#### Exercise goal:
Among the lines of the records, please find those that contain the word "size" and copy them.

[Stored data]
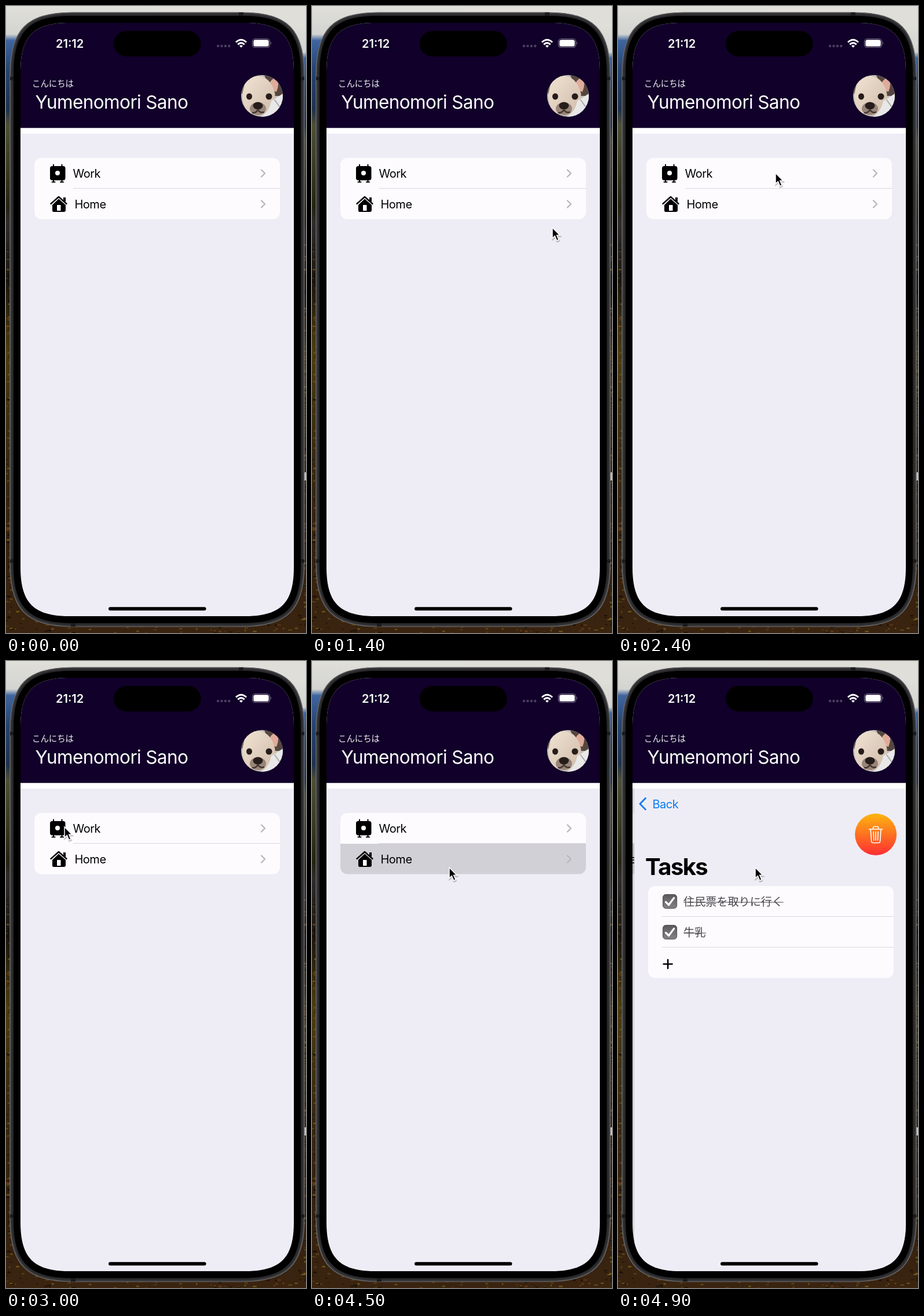
Write an HTML page that moves like this. It is 518 px wide and 1081 px high and loops after 5000 ms.

```html
<!DOCTYPE html>
<html lang="ja">
<head>
<meta charset="utf-8">
<title>Tasks</title>
<style>
  html, body { margin: 0; width: 100%; height: 100%; overflow: hidden; background: #2a1d10; }
  svg { display: block; width: 100vw; height: 100vh; }
  text { font: 20px Inter, sans-serif; letter-spacing: -.5px; }
  .jp { font-family: "Noto Sans CJK JP", "Noto Sans CJK", sans-serif; font-weight: 300; letter-spacing: 0; }
  .task { font-size: 19.1px; fill: #48474b; }
  .line { fill: none; stroke-linecap: round; stroke-linejoin: round; }
</style>
</head>
<body>
<svg viewBox="0 0 518 1081" preserveAspectRatio="none">
  <defs>
    <linearGradient id="land" x2="0" y2="1">
      <stop offset="0" stop-color="#e0dfd9"/><stop offset=".045" stop-color="#d3d4d1"/>
      <stop offset=".055" stop-color="#3f659f"/><stop offset=".1" stop-color="#264573"/>
      <stop offset=".165" stop-color="#1e3150"/><stop offset=".19" stop-color="#4d4f34"/>
      <stop offset=".26" stop-color="#393a21"/><stop offset=".32" stop-color="#25230f"/>
      <stop offset=".345" stop-color="#302b2a"/><stop offset=".44" stop-color="#1b150d"/>
      <stop offset=".55" stop-color="#4b3d10"/><stop offset=".7" stop-color="#392a11"/>
      <stop offset=".85" stop-color="#33210f"/><stop offset="1" stop-color="#3a2410"/>
    </linearGradient>
    <linearGradient id="sun" x2="0" y2="1">
      <stop offset=".05" stop-color="#fdaf10"/><stop offset="1" stop-color="#ff2d33"/>
    </linearGradient>
    <linearGradient id="boxFill" x2="0" y2="1">
      <stop offset="0" stop-color="#5b595c"/><stop offset="1" stop-color="#858386"/>
    </linearGradient>
    <linearGradient id="fur" x2="1" y2="1">
      <stop offset="0" stop-color="#f0e3d3"/><stop offset="1" stop-color="#d0bba9"/>
    </linearGradient>
    <clipPath id="screen"><path id="screenShape"/></clipPath>
    <clipPath id="round"><circle cx="442" cy="155" r="36"/></clipPath>
    <path id="chevron" class="line" d="M441 282.5l6 6-6 6" stroke="#b9b8bd" stroke-width="2.4"/>
    <g id="checkbox">
      <rect x="74.5" y="402.5" width="24" height="24" rx="5" fill="url(#boxFill)" stroke="#4b494c"/>
      <path class="line" d="M79.5 415.5l5 5 9-12" stroke="#fff" stroke-width="3.2"/>
    </g>
  </defs>

  <rect width="518" height="1081" fill="url(#land)"/>
  <rect x="259" width="259" height="40" fill="#dfded9"/>
  <rect x="259" y="32" width="259" height="1049" fill="url(#land)"/>
  <g id="leaves"></g>
  <rect x="515" y="804" width="3" height="14" fill="#c9c6c0"/>

  <path id="frame" fill="#29292b" stroke="#77777a" stroke-width="1.2"/>
  <path id="frameEdge" fill="none" stroke="#3c3c3f" stroke-width="1.5"/>
  <path d="M402 11h8v6h-8zM7 122h6v6h-6zM509 122h6v6h-6zM7 954h6v6h-6zM509 954h6v6h-6zM112 1064h8v6h-8z" fill="#1b1b1d"/>
  <path id="bezel"/>

  <g clip-path="url(#screen)">
    <rect x="25" y="29" width="472" height="1023" fill="#eeedf6"/>

    <g id="lists">
      <rect x="49" y="262" width="424" height="105.5" rx="12" fill="#fdfbfe"/>
      <path id="pressed" d="M49 315h424v40.5a12 12 0 0 1-12 12H61a12 12 0 0 1-12-12z" fill="#d1d0d6"/>
      <path d="M116 314.5h357" stroke="#d8d7dc"/>
      <rect x="76" y="276" width="26.5" height="24.5" rx="4"/>
      <path class="line" d="M82 273.5v4M96.500 273.5v4M82 300v3M96.500 300v3M79.500 303.5h5M94 303.5h5" stroke="#000" stroke-width="2"/>
      <circle cx="89" cy="288" r="4" fill="#fff"/>
      <path class="line" d="M77.500 341l13.500-12 13.500 12" stroke="#000" stroke-width="2.4"/>
      <path d="M99 330h4v8l-4-3.500zM91 332.500l12 10.500v9q0 3-3 3H82q-2 0-2-3v-9z"/>
      <rect x="88" y="343" width="6.5" height="10" rx=".5" fill="#fff"/>
      <text x="115.500" y="296">Work</text>
      <text x="118.500" y="349">Home</text>
      <use href="#chevron"/><use href="#chevron" y="53"/>
    </g>
    <rect id="dim" x="25" y="220" width="472" height="832"/>

    <g id="tasks">
      <rect x="25" y="220" width="472" height="832" fill="#eeedf6"/>
      <text x="44" y="369" style="font-size:40px;font-weight:700;letter-spacing:-1.6px">Tasks</text>
      <circle cx="442" cy="299" r="36" fill="url(#sun)"/>
      <path class="line" d="M430.500 290h23M437.500 290v-2.500q0-2 2-2h5q2 0 2 2v2.500M433 290l1.500 20.500q.2 3 3 3h9q2.800 0 3-3L451 290M438 294.500l.6 14.500M442 294.500v14.500M446 294.500l-.6 14.500" stroke="#fff" stroke-width="1.6"/>
      <rect x="49" y="388" width="424" height="158.5" rx="12" fill="#fdfbfe"/>
      <path d="M73 440.500h400M73 493.500h400" stroke="#d8d7dc"/>
      <use href="#checkbox"/><use href="#checkbox" y="53"/>
      <text class="jp task" x="110" y="421.500">住民票を取りに行く</text>
      <text class="jp task" x="110" y="474.500">牛乳</text>
      <path d="M110 416h172.500M110 469h39" stroke="#48474b" stroke-width="1.2"/>
      <path class="line" d="M75.500 522.500h15M83 515v15" stroke="#000" stroke-width="2.6"/>
    </g>

    <g id="back">
      <path class="line" d="M47.500 236.500l-9.500 9.800 9.500 9.800" stroke="#0a7bf2" stroke-width="2.8"/>
      <text x="59.500" y="253.500" fill="#0a7bf2">Back</text>
    </g>

    <rect x="25" y="29" width="472" height="181.5" fill="#110029"/>
    <rect x="25" y="210.500" width="472" height="9.5" fill="#fff"/>
    <rect x="186" y="43" width="150.5" height="44" rx="22"/>
    <text x="86" y="71.500" fill="#fff" style="font-weight:600;letter-spacing:0">21:12</text>
    <path class="line" d="M366 69h.1M372.400 69h.1M378.800 69h.1M385.200 69h.1" stroke="#493d60" stroke-width="4.4"/>
    <path d="M397 62.500q9-8.500 18 0M400.300 66.300q5.700-5.500 11.400 0" fill="none" stroke="#fff" stroke-width="3"/>
    <path d="M403 68.800q3-2.600 6 0l-3 3z" fill="#fff"/>
    <rect x="425.500" y="56.500" width="30" height="15" rx="4.7" fill="none" stroke="#7b728b" stroke-width="1.2"/>
    <rect x="427.300" y="58.300" width="26.4" height="11.4" rx="3.3" fill="#fff"/>
    <path d="M457 61.500q2 2.500 0 5z" fill="#7b728b"/>
    <text class="jp" x="45" y="139" fill="#f3f0f8" style="font-size:14.4px">こんにちは</text>
    <text x="50.500" y="176.500" fill="#fff" style="font-size:31.5px;letter-spacing:-.6px">Yumenomori Sano</text>

    <g clip-path="url(#round)">
      <path d="M406 119h72v72h-72z" fill="#c4c0ba"/>
      <path d="M406 119h22l-18 32h-4z" fill="#6e6558"/>
      <path d="M446 119h32v36h-18z" fill="#55463f"/>
      <path d="M452 143q3-18 16-20 5 10-1 25z" fill="#dfab9b"/>
      <path d="M410 143q4-22 21-22 22-2 32 24 5 15-4 28-10 16-23 15-19 0-25-17-5-15-1-28z" fill="url(#fur)"/>
      <path d="M458 164l20-13v40h-38q14-8 18-27z" fill="#e8e8e8"/>
      <path d="M464 162l10 14-13 12" class="line" stroke="#aaaaae" stroke-width="2"/>
      <ellipse cx="435" cy="177" rx="14" ry="11" fill="#98857a"/>
      <ellipse cx="420" cy="156" rx="5" ry="5.5" fill="#261c1a"/>
      <ellipse cx="454" cy="156" rx="5.500" ry="5.5" fill="#261c1a"/>
      <ellipse cx="435" cy="172" rx="8.500" ry="6.5" fill="#261d1b"/>
      <path class="line" d="M426 184q5 1 9-5 4 6 10 4" stroke="#44362f" stroke-width="2.5"/>
    </g>
    <rect x="177" y="1036.200" width="168.5" height="6" rx="3"/>
  </g>

  <g id="cursor">
    <path d="M0 0V18.500L4.300 14.600 7.600 22.400 11 21 7.700 13.300H13z" transform="translate(.6 2)" opacity=".22" stroke="#000" stroke-width="2.5"/>
    <path d="M0 0V18.500L4.300 14.600 7.600 22.400 11 21 7.700 13.300H13z" stroke="#fff" stroke-width="1.5"/>
  </g>
</svg>

<script>
const LOOP = 5000, STEP = 100, WIDTH = 472;
const PRESS = 4400, PUSH = 4513, STIFFNESS = 0.0184;
// Pointer stops: time, x, y
const STOPS = [[900, 512, 455], [1400, 415, 382], [2400, 272, 288], [3000, 101, 286], [4000, 237, 356]];
const byId = id => document.getElementById(id);
const shift = (id, x, y = 0) => byId(id).setAttribute('transform', `translate(${x} ${y})`);
const fade = (id, value) => byId(id).setAttribute('opacity', value);

// Rectangle with continuous-curvature corners, grown outwards from the screen
function squircle(id, grow) {
  const left = 25 - grow, right = 497 + grow, top = 29 - grow, bottom = 1052 + grow;
  const radius = 66 + grow, far = radius * 1.28, near = radius * 0.345;
  byId(id).setAttribute('d', `M${left + far} ${top}H${right - far}
    C${right - near} ${top} ${right} ${top + near} ${right} ${top + far}V${bottom - far}
    C${right} ${bottom - near} ${right - near} ${bottom} ${right - far} ${bottom}H${left + far}
    C${left + near} ${bottom} ${left} ${bottom - near} ${left} ${bottom - far}V${top + far}
    C${left} ${top + near} ${left + near} ${top} ${left + far} ${top}z`);
}

let seed = 7;
const random = () => (seed = seed * 16807 % 2147483647) / 2147483647;

function growLeaves() {
  const colors = ['#8d761c', '#120d06', '#8a5020', '#0d0904', '#6a591d'];
  let markup = '';
  for (let i = 0; i < 420; i++) {
    const ground = i % 3 === 2;
    const x = ground ? random() * 518 : random() * 8 + i % 3 * 510;
    const y = ground ? 1035 + random() * 46 : 400 + random() * 680;
    markup += `<rect x="${x}" y="${y}" width="${2 + random() * 5}" height="${1 + random() * 2}" fill="${colors[i % 5]}" opacity=".6"/>`;
  }
  byId('leaves').innerHTML = markup;
}

function pointerAt(time) {
  const next = STOPS.findIndex(stop => stop[0] > time);
  if (next < 0) return STOPS[STOPS.length - 1].slice(1);
  const [t0, x0, y0] = STOPS[next - 1], [t1, x1, y1] = STOPS[next];
  const u = (time - t0) / (t1 - t0), eased = u * u * (3 - 2 * u);
  return [x0 + (x1 - x0) * eased, y0 + (y1 - y0) * eased];
}

// Critically damped spring from 0 to 1
function pushProgress(time) {
  const phase = Math.max(0, time - PUSH) * STIFFNESS;
  return 1 - (1 + phase) * Math.exp(-phase);
}

function draw(now) {
  const time = Math.floor(now % LOOP / STEP) * STEP;
  const progress = pushProgress(time);
  shift('lists', -0.3 * WIDTH * progress);
  shift('tasks', WIDTH * (1 - progress));
  fade('dim', 0.115 * progress);
  fade('back', Math.min(1, progress * 1.2));
  fade('pressed', time >= PRESS ? 1 : 0);
  const visible = time >= STOPS[0][0];
  fade('cursor', visible ? 1 : 0);
  if (visible) shift('cursor', ...pointerAt(time));
}

squircle('screenShape', 0);
squircle('bezel', 12);
squircle('frameEdge', 16);
squircle('frame', 18);
growLeaves();
const start = performance.now();
(function tick() {
  draw(performance.now() - start);
  requestAnimationFrame(tick);
})();
</script>
</body>
</html>
```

#### Solution to this exercise:
  .task { font-size: 19.1px; fill: #48474b; }
      <text x="44" y="369" style="font-size:40px;font-weight:700;letter-spacing:-1.6px">Tasks</text>
    <text class="jp" x="45" y="139" fill="#f3f0f8" style="font-size:14.4px">こんにちは</text>
    <text x="50.500" y="176.500" fill="#fff" style="font-size:31.5px;letter-spacing:-.6px">Yumenomori Sano</text>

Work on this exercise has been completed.